Low energy efficiency

An overlooked but fundamental issue with using hydrogen in transport is its low energy efficiency. Hydrogen is not an energy source, it is an energy carrier. This means it needs to be generated, compressed or liquefied, transported and converted back into useful energy – and each step of the process incurs a substantial energy loss.

In fact, hydrogen vehicles and vehicles that run on petrol or diesel have a similarly low energy performance: just 15-30% of the available energy in the fuels is used for actual driving. Compare this to battery electric vehicles, which use 70-90% of the available energy.

In other words, the amount of renewable energy required for a green hydrogen vehicle to drive one kilometre is the same as what’s required for three electric vehicles to drive the same distance.

This is a very important issue. The more energy required for transport, the more renewable energy needs to be generated, and the higher the cost and more difficult it becomes to decarbonise the economy rapidly and at scale.

Electric vehicles charging on the street
Electric vehicles are much more energy efficient than hydrogen. Shutterstock

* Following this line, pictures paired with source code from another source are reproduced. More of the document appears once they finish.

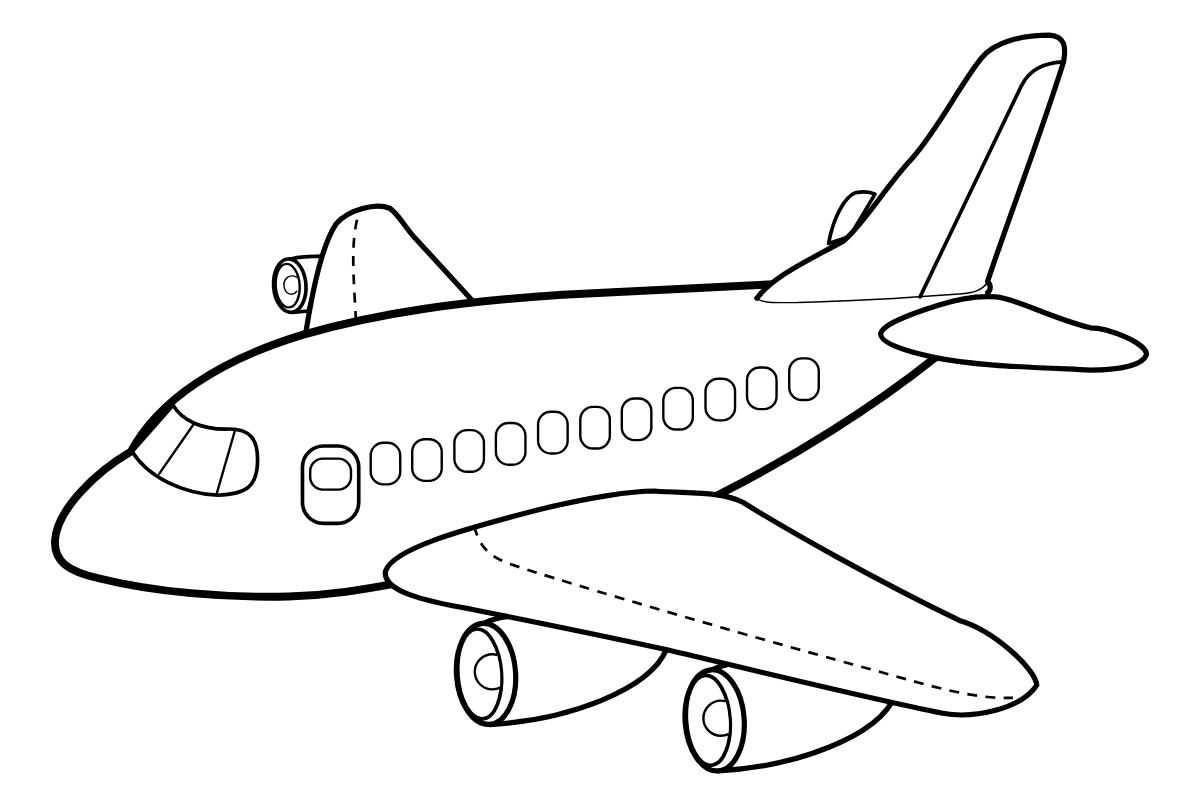
<!DOCTYPE html>
<html lang="en">
<head>
<meta charset="utf-8">
<title>Airplane colouring page</title>
<style>
:root { --ink: #000; --paper: #fff; }
html, body { margin: 0; background: var(--paper); overflow: hidden; }
.sheet { display: block; width: 1200px; height: 809px; background: var(--paper); }
.airplane { fill: var(--paper); stroke: var(--ink); stroke-width: 3.7; stroke-linecap: round; stroke-linejoin: round; }
.open { fill: none; }
.heavy { stroke-width: 5.6; }
.fine { stroke-width: 1.7; }
.hairline { stroke-width: 1; }
.medium { stroke-width: 2.6; }
.seam { fill: none; stroke-width: 1.9; stroke-dasharray: 7 6; stroke-linecap: butt; }
.blank { stroke: none; }
</style>
</head>
<body>
<svg class="sheet" viewBox="0 0 853 575" role="img" aria-label="Line drawing of a passenger airplane">
  <defs>
    <rect id="cabin-window" x="-10.5" y="-14.8" width="21" height="29.6" rx="9"/>
    <clipPath id="intake-opening"><ellipse cx="341" cy="479" rx="14.5" ry="31" transform="rotate(-4 341 479)"/></clipPath>
    <g id="engine">
      <path d="M344 443C352 439 360 438 370 437L474 461C462 491 402 512 348 515Z"/>
      <ellipse cx="345.500" cy="479" rx="21" ry="36" transform="rotate(-4 345.500 479)"/>
      <ellipse class="medium" cx="341" cy="479" rx="15.500" ry="32" transform="rotate(-4 341 479)"/>
      <g clip-path="url(#intake-opening)"><circle class="fine" cx="350" cy="477.500" r="12.500"/></g>
    </g>
  </defs>

  <g class="airplane">
    <g id="far-engine">
      <path class="medium" d="M207 184C214 182 221 182 230 182L219 221L208 222Z"/>
      <ellipse class="medium" cx="206" cy="203" rx="11.500" ry="19" transform="rotate(-4 206 203)"/>
      <ellipse class="fine" cx="204.500" cy="203" rx="8.500" ry="15.500" transform="rotate(-4 204.500 203)"/>
      <path class="hairline open" d="M211 197C205 194 201 199 202 204C203 209 208 211 211 207"/>
    </g>

    <g id="far-wing">
      <path d="M217 239C221 213 228 175 239 159C248 149 267 144 277 148C283 152 287 160 294 168L337 215"/>
      <path class="seam" d="M253 228C252 203 248 170 256 149"/>
    </g>

    <path id="far-stabilizer" class="medium" d="M589 173C592 156 600 140 608 137C613 136 618 136 622 138L604 168Z"/>

    <g id="fuselage">
      <path class="blank" d="M93 321C105 290 150 258 215 238C270 221 330 214 400 209L550 202L700 207L665 254C620 290 560 328 510 352L280 415C258 419 235 423 205 424C160 425 110 422 70 412C48 406 38 400 39 385C42 365 70 335 93 321Z"/>
      <path class="heavy open" d="M550 202L400 209.500C330 214 270 222 215 238C156 256 113 284 93 321C69 335 40 362 39 385C39 399 48 406 70 411C110 421 160 425 205 424C235 423 258 419 280 415"/>
      <path class="heavy open" d="M510 352C562 326 620 290 665 254"/>
    </g>

    <g id="tail-fin">
      <path class="blank" d="M538 212C550 196 575 185 600 171C615 158 630 135 648 115C670 90 680 65 697 42C708 28 730 26 745 25C756 26 758 32 756 44L703 206C650 212 590 216 538 212Z"/>
      <path class="open" d="M538 212C550 196 575 185 600 171C615 158 630 132 648 113C668 90 680 64 697 42C707 29 728 25 746 25C757 26 758 33 756 44C739 98 718 152 702 200C705 203 704 207 702 208"/>
      <path class="hairline open" d="M538 212C542 216 555 215 567 215C610 214 655 211 682 209C693 208 698 206 702 201"/>
      <path class="medium open" d="M654 211L726 61C732 49 742 45 755 44"/>
    </g>

    <path id="near-stabilizer" d="M626 237C628 230 648 223 667 217C682 212 695 210 708 211C722 212 744 225 775 233C788 233 815 244 815 252C812 260 795 263 775 263C732 261 692 260 664 254C645 250 625 244 626 237Z"/>

    <g id="cockpit">
      <path class="medium" d="M94 321L123 288C130 300 145 305 160 305C178 304 184 312 183 330C182 346 175 351 155 352C130 351 105 339 94 321Z"/>
      <path class="fine open" d="M138 301L113 337M167 306L154 351"/>
    </g>

    <g id="door">
      <rect class="medium" x="215" y="317" width="40" height="55" rx="15"/>
      <rect class="fine" x="220.500" y="326" width="29" height="22" rx="9"/>
    </g>

    <g id="cabin-windows" class="fine">
      <use href="#cabin-window" x="274" y="329.500"/>
      <use href="#cabin-window" x="303.500" y="327"/>
      <use href="#cabin-window" x="333.500" y="320.500"/>
      <use href="#cabin-window" x="363" y="315.500"/>
      <use href="#cabin-window" x="393" y="307.500"/>
      <use href="#cabin-window" x="423" y="304"/>
      <use href="#cabin-window" x="452.500" y="298"/>
      <use href="#cabin-window" x="482" y="290.500"/>
      <use href="#cabin-window" x="512" y="284"/>
      <use href="#cabin-window" x="541.500" y="276"/>
      <use href="#cabin-window" x="571.500" y="269.500"/>
    </g>

    <g id="near-engines">
      <use href="#engine"/>
      <use href="#engine" x="162.500" y="33"/>
    </g>

    <g id="near-wing">
      <path d="M274 406C279 390 330 376 380 363C420 353 450 349 465 349C490 351 512 349 528 357C560 377 622 412 682 441C706 448 736 475 737 487C726 504 692 511 670 507C620 497 550 480 475 462C420 450 370 440 335 433C300 427 272 420 274 406Z"/>
      <path class="seam" d="M337 374C341 388 346 394 360 400C400 414 560 460 620 476C660 487 690 497 720 496"/>
    </g>
  </g>
</svg>
</body>
</html>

There are three other, perhaps less well known, issues with hydrogen we believe should be seriously considered.

First, the potential for significant leakage of hydrogen during production, transport and use. Hydrogen is a more potent greenhouse gas than carbon dioxide, and any loss of hydrogen reduces the overall energy efficiency.

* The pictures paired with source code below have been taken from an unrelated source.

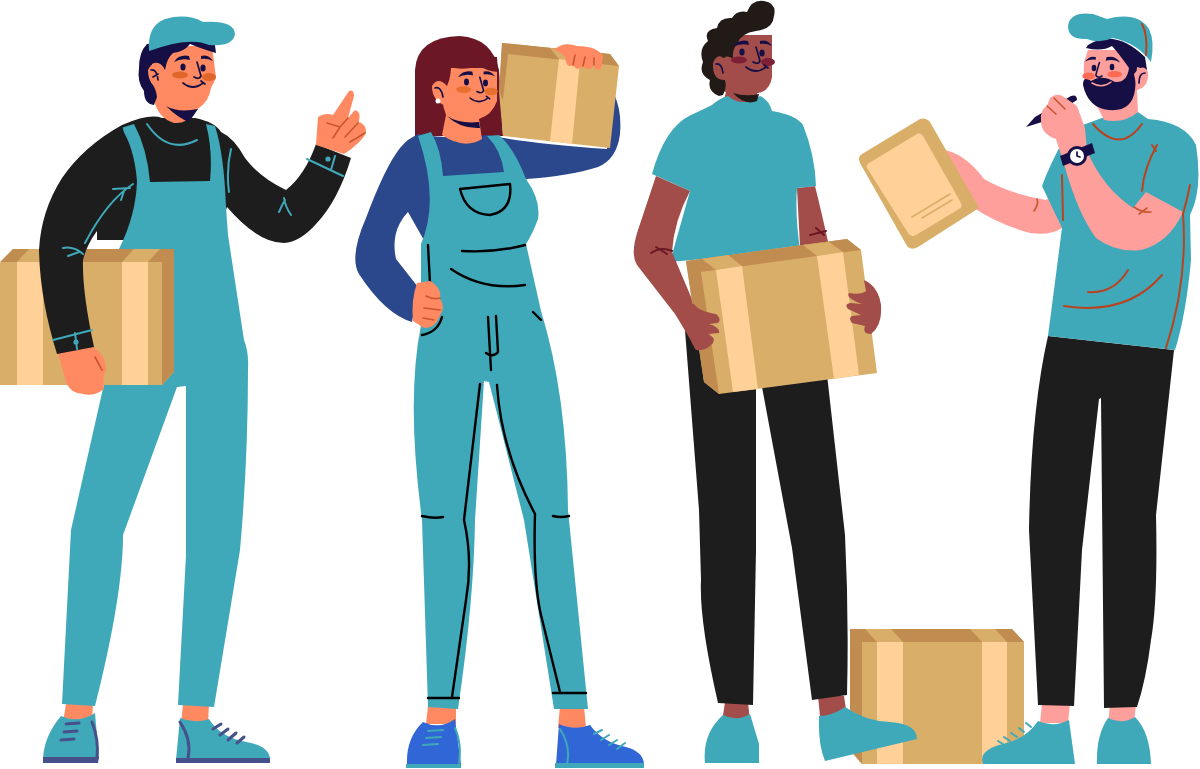
<!DOCTYPE html>
<html lang="en">
<head>
<meta charset="utf-8">
<title>Delivery crew</title>
<style>
:root{--teal:#3fa9ba;--black:#1d1d1d;--navy:#160f45;--blue:#2b488c;--shoe-blue:#3066d6;--sole:#46508a;--peach:#ff8a62;--pink:#ff9f9c;--brown:#a34d4a;--maroon:#6b1726;--curl:#211a17;--card:#d9ae68;--edge:#c18c50;--tape:#ffd198;--tape-side:#d9ae68;--rust:#b8431e}
html,body{margin:0;background:#fff;overflow:hidden}
svg{display:block;width:1200px;height:769px}
.teal{fill:var(--teal)}.black{fill:var(--black)}.navy{fill:var(--navy)}.blue{fill:var(--blue)}.shoe-blue{fill:var(--shoe-blue)}
.peach{fill:var(--peach)}.pink{fill:var(--pink)}.brown{fill:var(--brown)}.maroon{fill:var(--maroon)}.curl{fill:var(--curl)}
.card{fill:var(--card)}.edge{fill:var(--edge)}.tape{fill:var(--tape)}
.line{fill:none;stroke:#000;stroke-width:2.4;stroke-linecap:round;stroke-linejoin:round}
.line-teal{stroke:var(--teal);stroke-width:2}
.line-rust{stroke:var(--rust);stroke-width:2}
.line-skin{stroke:#c9562f;stroke-width:1.6}
.line-brown{stroke:#6b1726;stroke-width:2}
.line-sole{stroke:var(--sole);stroke-width:3}
.line-face{stroke:var(--navy);stroke-width:1.7}
.blush{fill:var(--blush)}
.man-cap{--blush:#e0662a}.woman{--blush:#e8702f}.man-curly{--blush:#7d1f35}.man-beard{--blush:#ff6a55}
</style>
</head>
<body>
<svg viewBox="0 0 1200 769" role="img" aria-label="Four couriers with parcels">
<defs>
<g id="face">
<ellipse class="blush" cx="-13" cy="8" rx="8" ry="3.5"/><ellipse class="blush" cx="16" cy="10" rx="7" ry="4"/>
<ellipse class="navy" cx="-10" cy="0" rx="2.6" ry="3.6"/><ellipse class="navy" cx="10" cy="1" rx="2.6" ry="3.6"/>
<path class="line line-face" d="M4-5L8 9Q6 13 1 10"/>
<path class="navy" d="M-19-5Q-14-13-4-11L-3-7Q-12-9-19-5ZM8-11Q15-13 20-6Q14-9 8-8Z"/>
</g>
<path id="smile" class="line line-face" d="M-10 0Q0 8 10 0M8-2L12 1"/>
</defs>

<g id="floor-parcel">
<path class="card" d="M850 629H1012L1024 642V764H862L850 750Z"/>
<path class="edge" d="M850 629H1012L1024 642H862V764L850 750Z"/>
<path class="card" d="M865 629H891L903 642H877ZM970 629H995L1007 642H982Z"/>
<path class="tape" d="M877 642H903V764H877ZM982 642H1007V764H982Z"/>
</g>

<g id="man-cap" class="man-cap">
<path class="peach" d="M66 704H93L92 722H63ZM183 704H209L208 724H181Z"/>
<path class="teal" d="M61 716Q78 724 95 713L99 759H43Q44 736 61 716ZM180 718Q195 724 209 719Q220 737 246 742Q270 746 270 760H176Z"/>
<path class="line line-sole" d="M92 722Q99 740 97 758M180 722Q192 740 188 758"/>
<path class="line line-sole" d="M66 724L79 723M64 732L77 731M61 740L74 739M213 729L221 724M220 735L228 729M228 740L236 733M237 743L244 737"/>
<path fill="#46508a" d="M43 757H99L98 763H43ZM176 758H270V763H176Z"/>
<path class="black" d="M122 125Q150 113 162 118H195Q215 122 221 132Q234 138 245 158Q260 178 286 190Q305 175 316 144L351 158Q338 201 316 224Q300 242 284 243Q258 243 227 207L216 240H97V200Z"/>
<path class="peach" d="M152 60L154 100Q158 118 174 123Q187 124 192 113L199 108Q209 101 211 88L216 78L212 46H165Z"/>
<path class="navy" d="M166 106Q178 113 198 109L189 122Q178 118 166 106Z"/>
<path class="navy" d="M147 44L214 38L216 53Q205 50 190 44Q184 52 173 53Q167 58 165 70Q160 60 152 64L151 82Q156 88 157 97L154 105Q144 104 144 91Q137 82 139 68Q139 52 147 44Z"/>
<path class="peach" d="M163 69Q154 58 148 70Q148 86 161 88Z"/><path class="line line-face" d="M151 70Q157 69 158 80M153 77L158 74"/>
<path class="teal" d="M149 51Q147 26 165 19Q187 13 203 22Q234 20 235 34Q233 47 209 45Q190 36 149 51Z"/>
<use href="#face" x="193" y="67"/><use href="#smile" x="193" y="83"/>
<path class="line line-teal" d="M147 124Q168 155 197 140"/>
<path class="teal" d="M121 128L134 124Q147 148 150 182L210 181Q213 151 206 124L215 126Q224 154 226 207L228 235L244 340Q249 352 248 370Q248 460 240 550L214 707L178 705L186 555V386L177 387L123 535Q123 595 95 706L62 704L71 530L104 384L119 249Q136 215 137 181Q134 146 121 128Z"/>
<g id="carried-parcel">
<path class="card" d="M0 263L13 249H174V372L162 385H0Z"/>
<path class="edge" d="M0 262L13 249H174V372L162 385V262Z"/>
<path class="card" d="M29 249H55L43 262H17ZM134 249H160L148 262H122Z"/>
<path class="tape" d="M17 262H43V385H17ZM122 262H148V385H122Z"/>
</g>
<path class="peach" d="M58 353L93 347Q106 355 106 370Q102 377 104 389Q94 397 83 394Q70 393 66 382Z"/>
<path class="line line-skin" d="M95 357L102 370"/>
<path class="black" d="M122 125Q84 146 62 178Q41 211 39 250Q40 300 57 354L94 347Q82 291 83 260Q90 232 117 211Q135 196 136 180Z"/>
<path class="line line-teal" d="M53 340L92 330M75 333L77 349M133 184Q107 201 85 243M113 189L130 188M121 200L124 191M63 248Q74 246 83 254M68 256L79 252M231 149Q226 170 229 192M284 198Q285 206 291 215M279 212Q283 203 285 200M307 159L343 176M335 156L331 170"/>
<circle class="teal" cx="76" cy="342" r="2.6"/><circle class="teal" cx="328" cy="159" r="2.6"/>
<path class="peach" d="M316 145L318 117Q325 112 333 115L349 91Q354 89 354 96L348 118L355 110Q361 111 359 122Q367 125 366 133Q361 143 344 154Z"/>
<path class="line line-skin" d="M348 118L340 127L327 123M358 123L345 137M365 133L350 142M340 127L333 138"/>
</g>

<g id="woman" class="woman">
<path class="peach" d="M428 706H456V724H426ZM560 706H584L586 728H558Z"/>
<path class="shoe-blue" d="M423 722Q440 730 455 719L461 764H407Q406 738 423 722ZM559 724Q575 731 590 725Q602 742 626 747Q644 752 644 765H556Z"/>
<path class="teal" d="M406 764H461V768H406ZM555 763H644V768H555Z"/>
<path class="line line-teal" d="M455 728Q462 744 459 763M560 729Q571 746 567 764M428 731L443 730M426 738L441 737M423 745L438 744M594 734L602 730M601 740L609 735M609 745L617 740M617 749L625 743"/>
<path class="maroon" d="M415 136V70Q417 37 460 36Q492 38 499 70L503 136Z"/>
<path class="blue" d="M419 134Q450 140 488 135Q525 143 607 149L614 94Q622 111 620 134Q617 159 598 167Q569 176 526 179L535 205L425 242L408 212Q390 231 396 259L418 287L412 322Q385 314 359 274Q349 257 366 218Q385 167 400 148Q408 138 419 134Z"/>
<path class="peach" d="M443 78Q440 100 446 115L442 135Q464 150 482 139L479 119Q492 115 497 101V68H449Z"/>
<path class="navy" d="M447 116Q459 124 479 122L480 128Q460 129 447 116Z"/>
<path class="maroon" d="M437 85Q442 61 451 55L497 57L498 72Q486 71 480 66Q461 71 451 67Q451 80 444 92Z"/>
<path class="peach" d="M447 86Q438 76 432 86Q432 101 446 106Z"/><path class="line line-face" d="M435 88Q441 86 443 97"/><circle cx="438" cy="101" r="2.5" fill="#fff"/>
<use href="#face" transform="translate(476 82) scale(.95)"/><use href="#smile" transform="translate(479 98) scale(.9)"/>
<path class="teal" d="M418 136L431 132Q441 149 443 176L504 172Q501 150 487 136L499 135Q514 148 526 179Q541 200 538 219Q532 235 526 244L541 311Q567 395 568 510L588 709L554 709L524 520L489 382L484 381L475 520Q474 600 458 709L428 707L422 520Q406 400 421 325V244Q440 200 418 136Z"/>
<path class="line" d="M460 189L510 184Q513 211 490 215Q466 214 460 189ZM462 251Q495 253 525 245M451 269Q483 291 525 285M428 245L431 303M422 335Q438 332 442 317M488 317L491 370M496 316L498 352Q493 358 486 353M533 312L541 320M480 384L464 520Q473 560 466 600L452 697M497 385Q501 450 535 514Q533 580 541 615L560 692M422 516Q434 519 443 517M553 516Q561 518 569 516M428 698H459M553 693H586"/>
<path class="peach" d="M417 283L430 281Q442 288 440 299Q446 307 440 315Q436 328 424 328L413 321Q411 300 417 283Z"/>
<path class="line line-skin" d="M426 296Q434 300 440 298M424 308L440 310M423 318L434 320"/>
<g id="shoulder-parcel">
<path class="card" d="M502 43L610 54L619 66L610 148L503 136L499 92Z"/>
<path class="edge" d="M502 43L610 54L619 66L508 54L503 100L499 92Z"/>
<path class="card" d="M550 48L571 51L580 61L559 59Z"/>
<path class="tape" d="M559 59L580 61L572 144L550 141Z"/>
</g>
<path class="peach" d="M554 50Q563 41 577 46Q597 46 603 56L601 69Q595 71 594 65Q589 73 583 66Q577 72 573 65Q568 68 566 62Q566 53 554 50Z"/>
<path class="line line-skin" d="M575 55L573 65M585 57L583 66M594 58V65"/>
</g>

<g id="man-curly" class="man-curly">
<path class="brown" d="M725 702H748L750 722H722ZM818 696H844L847 716H820Z"/>
<path class="teal" d="M723 715Q737 722 750 714L759 744V763H705Q702 734 723 715ZM819 716Q832 716 845 707Q865 721 890 722Q917 724 917 739L825 761Q818 745 819 716Z"/>
<path class="black" d="M685 330H822L845 535Q849 615 847 695L812 700L792 548L762 387H756V550L753 705L718 703Q699 620 701 580L699 510Z"/>
<path class="brown" d="M797 188L815 186Q821 210 829 246H800ZM728 84L724 100Q739 114 758 101L756 89Z"/>
<path class="teal" d="M712 105Q720 98 728 96Q742 108 760 96Q769 100 772 111Q796 115 803 125Q815 155 816 186L797 188Q795 215 800 250L670 262L690 191L652 174Q665 127 691 115Q702 110 712 105Z"/>
<path class="brown" d="M714 62Q718 92 734 98Q748 102 758 93Q770 91 772 77V35H735Z"/>
<path fill="#211a17" d="M733 93Q746 97 759 94L757 101Q745 106 733 93Z"/>
<path class="curl" d="M719 96Q707 91 710 80Q698 74 703 62Q698 49 708 41Q703 30 717 28Q719 17 732 18Q737 10 747 12Q752-1 764 1Q777 3 774 16Q773 29 756 31Q741 33 737 44Q732 50 733 59Q727 53 720 61L724 78Q728 86 723 95Z"/>
<path class="brown" d="M727 62Q718 50 713 63Q712 81 726 80Z"/><path class="line line-face" d="M716 64Q722 63 723 73"/>
<use href="#face" x="752" y="52"/><use href="#smile" x="756" y="67"/>
<path class="brown" d="M656 176L690 191Q674 221 672 252L694 304L718 315L719 340Q707 351 696 350Q688 335 675 314L637 265Q630 254 638 230ZM864 280Q879 287 881 306Q882 324 868 335L850 300Z"/>
<g id="held-parcel">
<path class="card" d="M686 261L847 239L861 250L877 373L719 394L704 382Z"/>
<path class="edge" d="M686 261L847 239L861 250L701 272L719 394L704 382Z"/>
<path class="card" d="M702 259L728 255L742 266L716 270ZM803 245L829 242L843 252L817 256Z"/>
<path class="tape" d="M716 270L742 266L758 389L733 392ZM817 256L843 252L859 375L834 379Z"/>
</g>
<path class="brown" d="M687 302L694 304Q698 311 716 314Q722 319 718 323L709 324Q720 327 719 333L708 334Q718 339 711 345Q706 351 696 350Q685 334 687 302ZM864 280Q879 288 881 307Q882 326 871 334Q862 334 865 326L852 323Q848 318 852 316L861 315L848 309Q844 304 850 303L862 304Q845 298 849 293Q861 295 866 291Z"/>
<path class="line line-brown" d="M651 253Q661 246 672 251M656 247L667 254M810 235L826 231M816 228L824 235"/>
</g>

<g id="man-beard" class="man-beard">
<path class="pink" d="M1042 704H1070L1068 723H1040ZM1110 704H1136L1134 724H1108Z"/>
<path class="teal" d="M1038 721Q1053 728 1069 720L1075 764H983Q978 750 1003 744Q1026 739 1038 721ZM1108 718Q1122 725 1135 717Q1150 732 1151 764H1097Q1096 735 1108 718Z"/>
<path class="line line-teal" d="M1003 744L998 741M1010 741L1004 737M1017 737L1011 733M1024 732L1019 728M1031 727L1026 723"/>
<path class="black" d="M1048 336L1174 350L1156 515Q1158 600 1151 640Q1146 680 1137 707L1104 708L1101 398L1099 399L1082 550L1074 706L1038 705L1029 530Q1031 410 1048 336Z"/>
<path class="pink" d="M940 149Q964 152 984 179Q1010 194 1046 200L1065 184L1062 228Q1050 236 1030 233Q997 224 971 206Z"/>
<g id="clipboard">
<path class="card" d="M862 154L920 119Q926 117 930 122L979 208L918 247Q911 251 907 246L860 163Q857 157 862 154Z"/>
<path class="tape" d="M869 163L917 134Q920 132 923 136L961 203Q963 207 959 209L916 235Q911 238 908 233L867 168Q866 165 869 163Z"/>
<path class="line" style="stroke:#d9ae68;stroke-width:1.6" d="M912 217L950 194M922 218L952 200"/>
</g>
<path class="teal" d="M1080 126L1102 118Q1125 118 1138 112L1148 119Q1185 122 1196 145Q1203 190 1190 215L1191 260Q1186 315 1175 350L1048 336L1062 228L1042 186Q1050 164 1064 139Z"/>
<path class="pink" d="M1084 62Q1082 95 1098 108L1104 120Q1124 124 1138 112L1137 91L1145 70L1135 50H1088Z"/>
<path class="navy" d="M1088 45Q1115 28 1145 57L1147 70L1137 67L1135 90Q1132 112 1109 110Q1088 108 1083 85Q1083 75 1091 81Q1102 74 1115 82Q1127 83 1129 68Q1120 55 1112 46Q1102 52 1086 48Z"/>
<path class="pink" d="M1134 74Q1143 62 1148 72Q1149 87 1137 90Z"/><path class="line line-face" d="M1145 73Q1139 73 1139 83"/>
<use href="#face" transform="translate(1103 67) scale(-.9 .9)"/><path class="line" style="stroke:#ff9f9c;stroke-width:1.5" d="M1092 83Q1102 89 1111 82"/>
<path class="teal" d="M1087 39Q1068 40 1068 26Q1070 11 1093 14L1107 19Q1137 11 1149 29Q1155 41 1151 62Q1137 43 1113 38Q1099 44 1087 39Z"/>
<path class="line line-rust" d="M1142 24Q1148 35 1146 55"/>
<path class="navy" d="M1026 127L1035 117L1071 96Q1077 94 1077 100L1042 122Z"/>
<path class="pink" d="M1041 121Q1040 109 1047 106L1050 98Q1057 92 1064 97L1077 106L1085 128L1087 151Q1103 188 1133 208L1146 192L1183 212Q1169 243 1141 250Q1116 253 1096 238Q1078 214 1064 164L1056 139Q1041 134 1041 121Z"/>
<path class="line line-skin" d="M1047 106L1056 114M1054 98L1065 109M1134 207Q1142 213 1151 212M1139 214L1147 208M1034 211Q1039 204 1037 199"/>
<path class="navy" d="M1060 156L1092 143L1095 153L1063 166Z"/><circle class="navy" cx="1077" cy="156" r="10"/><circle cx="1077" cy="156" r="7" fill="#fff"/><path class="line line-face" d="M1077 152V156L1080 157"/>
<path class="line line-rust" d="M1093 124Q1120 155 1142 124M1142 191Q1144 168 1157 145M1152 145L1156 151M1183 214Q1188 280 1166 348M1190 185Q1187 200 1183 214M1062 175L1063 220M1064 306Q1127 316 1162 275M1088 292Q1114 294 1128 270"/>
</g>
</svg>
</body>
</html>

Second, hydrogen emissions from leakage may add to local and regional air pollution, and may even deplete the ozone layer in the stratosphere, but further research is needed in this space.

And finally, hydrogen needs clean fresh water, and lots of it. A single hydrogen fuel cell car requires about 9 litres of clean, demineralized water for every 100km driven. For a large truck, this would be over 50 litres per kilometre.

If sea water and desalination plants were used to produce the water, another energy loss would be added to the production process, penalising overall energy efficiency even further.

Focus on electric vehicles

Decarbonising road transport needs to be rapid, deployed at scale, and requires a holistic strategy that promotes shifts in everyday travel behaviour. Betting on the future large-scale availability of hydrogen for this sector won’t see this happen fast enough. It also risks locking in fossil-fuel dependency, and its additional greenhouse gas emissions, if upscaling clean hydrogen falls short of expectations.

We need to minimise energy demand and improve energy efficiency in transport as much as possible and as fast as possible. The available evidence suggests battery electric vehicles are the only feasible technology that can achieve this in the near future.

For a rapid reduction in greenhouse gas emissions, we should electrify transport where we can, and use other options like green hydrogen where we genuinely can’t, such as long-range shipping and aviation. And depending on how truck electrification efforts develop, hydrogen may still have a role in long-haul trucking, but it will use a lot of extra renewable energy.

A logical first step is to convert the current global production of fossil-fuel based hydrogen to green hydrogen. But the focus must be on rolling out electric vehicles across Australia and, indeed, the world.


Read more: The embarrassingly easy, tax-free way for Australia to cut the cost of electric cars


The authors are grateful for the discussions with and contributions made by Professor Eckard Helmers (University of Applied Sciences Trier, Germany) and Dr Paul Walker (University of Technology Sydney).

The Conversation

Robin Smit is the founder of and a director at Transport Energy/Emission Research (TER).

Hussein Dia receives funding from the Australian Research Council, the iMOVE Cooperative Research Centre, Level Crossing Removal Authority, City of Boroondara, Australian Housing and Urban Research Institute, Transport for New South Wales, EmissionsIQ Pty Ltd, and Department of Infrastructure, Transport, Regional Development and Communications.

Enoch Zhao does not work for, consult, own shares in or receive funding from any company or organisation that would benefit from this article, and has disclosed no relevant affiliations beyond their academic appointment.

%d bloggers like this: